• [What this task involves] Where the word "glow" shows up in the entries below, please copy the whole line.
**********
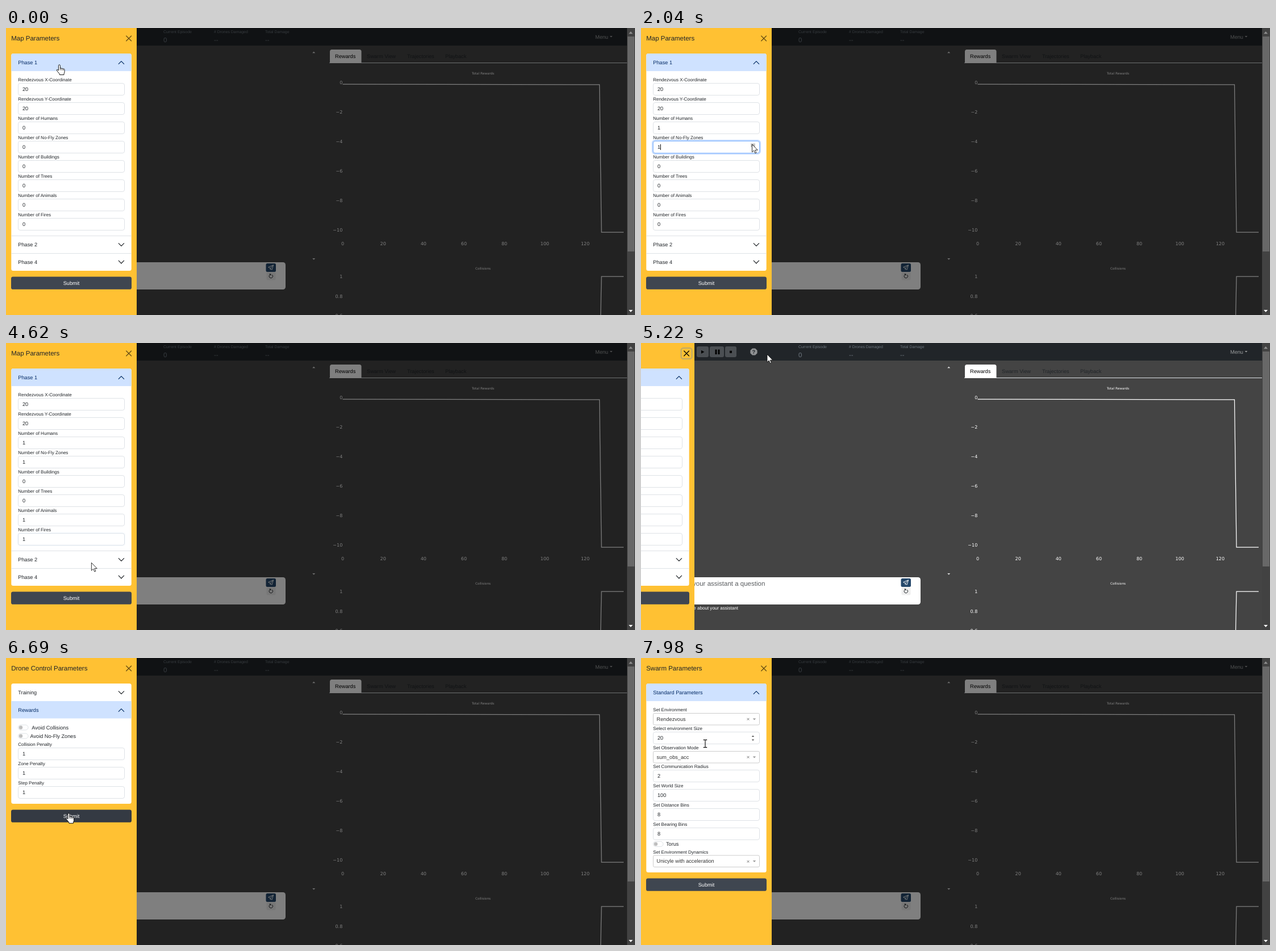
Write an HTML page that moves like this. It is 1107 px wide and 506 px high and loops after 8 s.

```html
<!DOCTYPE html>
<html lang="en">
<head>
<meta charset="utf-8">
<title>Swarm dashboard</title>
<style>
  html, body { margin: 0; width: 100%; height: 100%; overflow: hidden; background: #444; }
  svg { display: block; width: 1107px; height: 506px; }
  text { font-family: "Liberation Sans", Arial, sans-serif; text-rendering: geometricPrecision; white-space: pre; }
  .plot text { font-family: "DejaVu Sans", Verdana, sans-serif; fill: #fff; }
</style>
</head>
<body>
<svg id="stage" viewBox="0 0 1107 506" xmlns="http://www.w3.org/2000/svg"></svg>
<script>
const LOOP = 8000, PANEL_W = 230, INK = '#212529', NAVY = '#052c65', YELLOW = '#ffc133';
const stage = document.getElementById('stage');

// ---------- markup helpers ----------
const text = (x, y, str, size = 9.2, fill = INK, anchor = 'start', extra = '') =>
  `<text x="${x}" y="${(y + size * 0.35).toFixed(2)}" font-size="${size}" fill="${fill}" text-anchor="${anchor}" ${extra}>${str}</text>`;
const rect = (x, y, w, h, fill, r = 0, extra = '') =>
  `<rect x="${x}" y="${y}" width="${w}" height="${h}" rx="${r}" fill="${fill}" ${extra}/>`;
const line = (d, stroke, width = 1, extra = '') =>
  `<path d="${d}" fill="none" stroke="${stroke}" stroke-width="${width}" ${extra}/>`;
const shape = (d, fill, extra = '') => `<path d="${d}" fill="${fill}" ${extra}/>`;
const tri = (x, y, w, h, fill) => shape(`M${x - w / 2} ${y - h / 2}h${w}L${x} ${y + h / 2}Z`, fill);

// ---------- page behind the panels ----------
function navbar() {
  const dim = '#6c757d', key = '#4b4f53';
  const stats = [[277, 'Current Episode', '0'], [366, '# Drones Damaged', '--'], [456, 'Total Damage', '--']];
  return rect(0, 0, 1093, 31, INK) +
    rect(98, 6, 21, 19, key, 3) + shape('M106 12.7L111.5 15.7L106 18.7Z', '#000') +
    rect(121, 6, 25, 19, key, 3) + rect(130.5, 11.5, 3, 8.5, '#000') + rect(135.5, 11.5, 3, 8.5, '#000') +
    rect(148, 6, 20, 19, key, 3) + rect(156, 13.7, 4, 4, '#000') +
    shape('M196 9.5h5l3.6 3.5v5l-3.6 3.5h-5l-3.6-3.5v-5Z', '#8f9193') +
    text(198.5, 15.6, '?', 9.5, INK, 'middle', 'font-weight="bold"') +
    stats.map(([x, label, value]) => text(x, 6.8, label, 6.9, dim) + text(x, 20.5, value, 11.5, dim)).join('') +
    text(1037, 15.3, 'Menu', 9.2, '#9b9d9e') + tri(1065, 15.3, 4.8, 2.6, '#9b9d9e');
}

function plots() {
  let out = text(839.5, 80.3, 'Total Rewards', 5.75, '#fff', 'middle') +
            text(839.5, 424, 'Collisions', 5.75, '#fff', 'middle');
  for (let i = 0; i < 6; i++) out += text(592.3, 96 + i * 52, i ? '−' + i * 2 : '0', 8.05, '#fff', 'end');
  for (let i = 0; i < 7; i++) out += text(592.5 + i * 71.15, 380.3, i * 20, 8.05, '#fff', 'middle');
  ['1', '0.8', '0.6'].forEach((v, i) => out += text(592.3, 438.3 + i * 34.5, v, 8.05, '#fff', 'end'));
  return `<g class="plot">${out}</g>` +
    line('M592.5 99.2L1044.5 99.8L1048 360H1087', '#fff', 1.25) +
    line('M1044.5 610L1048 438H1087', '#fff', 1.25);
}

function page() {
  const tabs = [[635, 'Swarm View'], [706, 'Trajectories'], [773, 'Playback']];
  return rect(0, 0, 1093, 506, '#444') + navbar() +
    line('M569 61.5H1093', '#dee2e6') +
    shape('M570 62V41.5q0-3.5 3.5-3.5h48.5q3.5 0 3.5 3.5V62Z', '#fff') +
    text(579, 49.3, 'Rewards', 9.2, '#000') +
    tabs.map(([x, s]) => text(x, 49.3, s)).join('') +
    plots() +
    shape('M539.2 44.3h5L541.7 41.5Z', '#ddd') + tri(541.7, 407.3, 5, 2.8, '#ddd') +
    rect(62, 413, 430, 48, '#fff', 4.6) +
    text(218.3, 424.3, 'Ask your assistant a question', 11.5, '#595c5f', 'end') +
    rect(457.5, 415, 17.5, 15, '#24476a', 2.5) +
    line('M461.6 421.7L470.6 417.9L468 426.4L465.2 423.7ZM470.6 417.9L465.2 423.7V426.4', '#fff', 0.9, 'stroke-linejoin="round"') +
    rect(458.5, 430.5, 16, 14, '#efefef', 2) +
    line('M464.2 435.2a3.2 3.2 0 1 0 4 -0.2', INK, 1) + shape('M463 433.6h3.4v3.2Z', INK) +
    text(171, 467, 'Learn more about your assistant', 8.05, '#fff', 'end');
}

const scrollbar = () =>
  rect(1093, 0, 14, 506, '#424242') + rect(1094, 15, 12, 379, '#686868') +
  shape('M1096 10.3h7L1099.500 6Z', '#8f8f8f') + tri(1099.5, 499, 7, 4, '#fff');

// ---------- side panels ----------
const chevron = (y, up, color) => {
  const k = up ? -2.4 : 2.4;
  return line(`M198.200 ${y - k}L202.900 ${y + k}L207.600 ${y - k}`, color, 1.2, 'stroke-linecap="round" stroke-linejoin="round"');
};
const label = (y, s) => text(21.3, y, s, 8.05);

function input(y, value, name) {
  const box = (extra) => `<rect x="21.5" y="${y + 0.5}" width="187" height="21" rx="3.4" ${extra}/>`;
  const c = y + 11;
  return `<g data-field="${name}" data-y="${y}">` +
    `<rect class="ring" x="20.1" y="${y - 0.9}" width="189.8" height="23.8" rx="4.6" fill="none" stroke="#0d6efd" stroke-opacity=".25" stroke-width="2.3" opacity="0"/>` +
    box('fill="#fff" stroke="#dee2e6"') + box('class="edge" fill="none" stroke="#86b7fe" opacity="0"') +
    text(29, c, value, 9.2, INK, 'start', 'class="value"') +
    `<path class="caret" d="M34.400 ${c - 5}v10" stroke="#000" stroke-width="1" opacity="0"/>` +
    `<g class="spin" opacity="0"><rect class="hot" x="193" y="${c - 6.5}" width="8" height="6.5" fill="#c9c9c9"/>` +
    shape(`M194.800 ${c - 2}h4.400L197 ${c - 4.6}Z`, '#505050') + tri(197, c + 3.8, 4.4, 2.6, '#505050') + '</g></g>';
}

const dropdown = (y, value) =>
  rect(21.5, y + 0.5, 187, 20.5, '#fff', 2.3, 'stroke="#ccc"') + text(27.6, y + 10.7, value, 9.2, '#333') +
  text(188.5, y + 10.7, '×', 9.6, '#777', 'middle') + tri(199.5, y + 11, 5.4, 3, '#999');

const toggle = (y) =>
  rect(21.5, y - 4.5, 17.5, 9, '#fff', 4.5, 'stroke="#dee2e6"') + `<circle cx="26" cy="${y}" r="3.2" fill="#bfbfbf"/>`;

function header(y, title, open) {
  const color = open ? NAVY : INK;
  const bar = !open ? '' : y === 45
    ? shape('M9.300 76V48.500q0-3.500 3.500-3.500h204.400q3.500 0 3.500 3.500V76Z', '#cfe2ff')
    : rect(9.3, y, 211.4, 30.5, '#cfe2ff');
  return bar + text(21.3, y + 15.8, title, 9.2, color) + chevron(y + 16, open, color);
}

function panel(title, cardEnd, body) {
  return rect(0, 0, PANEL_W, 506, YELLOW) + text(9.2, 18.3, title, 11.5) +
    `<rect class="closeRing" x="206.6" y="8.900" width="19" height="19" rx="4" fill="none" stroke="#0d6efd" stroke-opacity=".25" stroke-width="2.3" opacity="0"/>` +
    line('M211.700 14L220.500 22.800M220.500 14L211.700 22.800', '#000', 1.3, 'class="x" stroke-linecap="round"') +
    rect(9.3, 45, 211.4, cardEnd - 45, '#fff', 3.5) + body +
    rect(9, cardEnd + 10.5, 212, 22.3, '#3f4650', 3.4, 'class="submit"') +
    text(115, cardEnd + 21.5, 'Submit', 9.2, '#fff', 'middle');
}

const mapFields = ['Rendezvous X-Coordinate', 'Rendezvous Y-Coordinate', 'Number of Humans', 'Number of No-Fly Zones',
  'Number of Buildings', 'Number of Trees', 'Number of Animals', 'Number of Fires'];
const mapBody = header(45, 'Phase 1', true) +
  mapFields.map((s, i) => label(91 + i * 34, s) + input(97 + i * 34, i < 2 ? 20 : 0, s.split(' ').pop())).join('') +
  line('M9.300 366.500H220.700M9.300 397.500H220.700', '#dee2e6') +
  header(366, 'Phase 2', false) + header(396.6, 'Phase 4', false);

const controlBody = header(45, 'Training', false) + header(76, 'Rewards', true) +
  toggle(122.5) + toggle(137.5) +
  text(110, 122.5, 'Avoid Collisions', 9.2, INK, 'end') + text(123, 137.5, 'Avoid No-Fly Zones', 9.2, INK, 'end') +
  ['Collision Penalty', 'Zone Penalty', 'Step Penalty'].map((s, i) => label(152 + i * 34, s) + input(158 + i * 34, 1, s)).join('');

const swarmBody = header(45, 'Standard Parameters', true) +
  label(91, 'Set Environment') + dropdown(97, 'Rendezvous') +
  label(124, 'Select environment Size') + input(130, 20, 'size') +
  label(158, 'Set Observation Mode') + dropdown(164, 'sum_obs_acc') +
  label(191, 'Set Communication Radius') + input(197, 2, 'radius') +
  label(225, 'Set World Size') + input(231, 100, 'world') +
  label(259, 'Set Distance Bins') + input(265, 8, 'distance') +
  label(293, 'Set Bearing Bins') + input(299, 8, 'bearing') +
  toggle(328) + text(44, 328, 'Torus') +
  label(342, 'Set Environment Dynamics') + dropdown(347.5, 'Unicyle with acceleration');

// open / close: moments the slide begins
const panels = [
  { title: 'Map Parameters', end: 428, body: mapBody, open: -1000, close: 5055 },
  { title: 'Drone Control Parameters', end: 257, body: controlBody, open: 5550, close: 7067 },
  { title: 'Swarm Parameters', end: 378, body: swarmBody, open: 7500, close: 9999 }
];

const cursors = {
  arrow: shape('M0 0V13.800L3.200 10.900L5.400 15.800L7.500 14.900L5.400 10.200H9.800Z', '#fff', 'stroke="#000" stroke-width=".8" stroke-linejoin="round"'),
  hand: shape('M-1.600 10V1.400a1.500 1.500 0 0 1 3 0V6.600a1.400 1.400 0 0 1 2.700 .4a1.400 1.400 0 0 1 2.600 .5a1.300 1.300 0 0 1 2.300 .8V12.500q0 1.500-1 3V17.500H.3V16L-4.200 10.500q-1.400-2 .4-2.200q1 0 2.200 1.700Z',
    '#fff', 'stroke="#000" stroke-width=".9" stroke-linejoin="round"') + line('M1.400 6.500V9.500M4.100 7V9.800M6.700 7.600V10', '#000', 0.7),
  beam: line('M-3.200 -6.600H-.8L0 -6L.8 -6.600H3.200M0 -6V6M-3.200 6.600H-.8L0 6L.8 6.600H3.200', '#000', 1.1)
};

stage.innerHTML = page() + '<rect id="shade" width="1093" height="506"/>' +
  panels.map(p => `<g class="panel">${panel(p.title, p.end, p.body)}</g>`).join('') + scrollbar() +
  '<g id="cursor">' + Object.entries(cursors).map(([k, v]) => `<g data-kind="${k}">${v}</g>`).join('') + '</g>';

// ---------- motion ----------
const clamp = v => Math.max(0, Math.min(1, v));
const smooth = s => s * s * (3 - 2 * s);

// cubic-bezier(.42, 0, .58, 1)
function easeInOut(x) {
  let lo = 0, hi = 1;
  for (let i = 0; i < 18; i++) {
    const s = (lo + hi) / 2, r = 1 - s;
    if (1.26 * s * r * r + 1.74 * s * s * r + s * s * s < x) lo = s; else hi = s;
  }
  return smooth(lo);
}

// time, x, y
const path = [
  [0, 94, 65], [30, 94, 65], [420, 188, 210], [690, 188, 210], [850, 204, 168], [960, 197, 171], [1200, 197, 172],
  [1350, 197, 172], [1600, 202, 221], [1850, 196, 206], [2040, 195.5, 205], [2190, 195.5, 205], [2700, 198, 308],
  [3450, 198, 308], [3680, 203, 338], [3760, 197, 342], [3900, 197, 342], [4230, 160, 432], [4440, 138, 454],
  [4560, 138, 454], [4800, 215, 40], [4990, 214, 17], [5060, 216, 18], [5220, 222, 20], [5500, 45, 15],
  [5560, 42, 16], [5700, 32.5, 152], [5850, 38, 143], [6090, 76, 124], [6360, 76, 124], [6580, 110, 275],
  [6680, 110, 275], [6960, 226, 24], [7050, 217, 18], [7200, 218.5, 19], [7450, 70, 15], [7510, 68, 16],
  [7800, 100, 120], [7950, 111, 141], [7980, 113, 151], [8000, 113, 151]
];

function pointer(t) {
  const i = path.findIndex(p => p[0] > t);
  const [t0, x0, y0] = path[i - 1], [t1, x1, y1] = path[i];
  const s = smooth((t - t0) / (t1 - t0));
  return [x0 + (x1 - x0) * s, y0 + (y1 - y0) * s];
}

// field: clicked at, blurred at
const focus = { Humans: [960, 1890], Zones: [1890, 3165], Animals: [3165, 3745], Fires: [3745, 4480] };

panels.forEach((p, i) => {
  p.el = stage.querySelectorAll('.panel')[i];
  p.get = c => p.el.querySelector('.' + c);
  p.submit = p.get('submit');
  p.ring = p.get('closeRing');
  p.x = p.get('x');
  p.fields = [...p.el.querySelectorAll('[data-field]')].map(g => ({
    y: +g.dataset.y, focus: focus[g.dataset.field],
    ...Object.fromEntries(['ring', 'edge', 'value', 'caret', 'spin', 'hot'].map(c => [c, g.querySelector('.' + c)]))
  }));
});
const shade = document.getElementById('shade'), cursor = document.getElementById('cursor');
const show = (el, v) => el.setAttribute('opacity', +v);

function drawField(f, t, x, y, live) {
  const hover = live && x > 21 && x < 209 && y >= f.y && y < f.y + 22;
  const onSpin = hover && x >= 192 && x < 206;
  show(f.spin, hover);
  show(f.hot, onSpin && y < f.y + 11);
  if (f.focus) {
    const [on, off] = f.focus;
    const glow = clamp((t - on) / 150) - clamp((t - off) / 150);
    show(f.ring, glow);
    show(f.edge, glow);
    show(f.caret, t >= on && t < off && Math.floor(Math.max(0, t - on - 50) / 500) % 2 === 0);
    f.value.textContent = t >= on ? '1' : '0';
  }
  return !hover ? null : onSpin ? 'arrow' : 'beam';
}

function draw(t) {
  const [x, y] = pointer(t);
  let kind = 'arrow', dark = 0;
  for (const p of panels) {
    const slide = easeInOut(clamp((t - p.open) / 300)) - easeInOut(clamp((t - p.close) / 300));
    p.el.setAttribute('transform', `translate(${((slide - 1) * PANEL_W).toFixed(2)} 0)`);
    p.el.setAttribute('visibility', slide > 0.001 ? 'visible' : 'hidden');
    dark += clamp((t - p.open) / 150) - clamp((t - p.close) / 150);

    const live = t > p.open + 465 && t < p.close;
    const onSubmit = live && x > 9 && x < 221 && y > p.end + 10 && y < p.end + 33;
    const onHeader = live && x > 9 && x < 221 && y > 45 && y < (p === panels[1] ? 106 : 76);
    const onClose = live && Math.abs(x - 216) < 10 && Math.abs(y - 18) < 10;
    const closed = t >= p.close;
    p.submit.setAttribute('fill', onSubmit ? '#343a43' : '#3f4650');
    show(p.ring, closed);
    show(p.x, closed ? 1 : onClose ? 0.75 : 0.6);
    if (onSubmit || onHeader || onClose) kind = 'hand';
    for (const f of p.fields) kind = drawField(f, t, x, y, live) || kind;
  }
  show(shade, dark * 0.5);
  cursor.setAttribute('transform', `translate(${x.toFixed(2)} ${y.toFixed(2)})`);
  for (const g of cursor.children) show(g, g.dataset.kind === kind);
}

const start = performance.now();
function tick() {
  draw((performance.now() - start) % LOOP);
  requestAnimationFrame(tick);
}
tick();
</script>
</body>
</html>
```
**********
• [Task solution]
    const glow = clamp((t - on) / 150) - clamp((t - off) / 150);
    show(f.ring, glow);
    show(f.edge, glow);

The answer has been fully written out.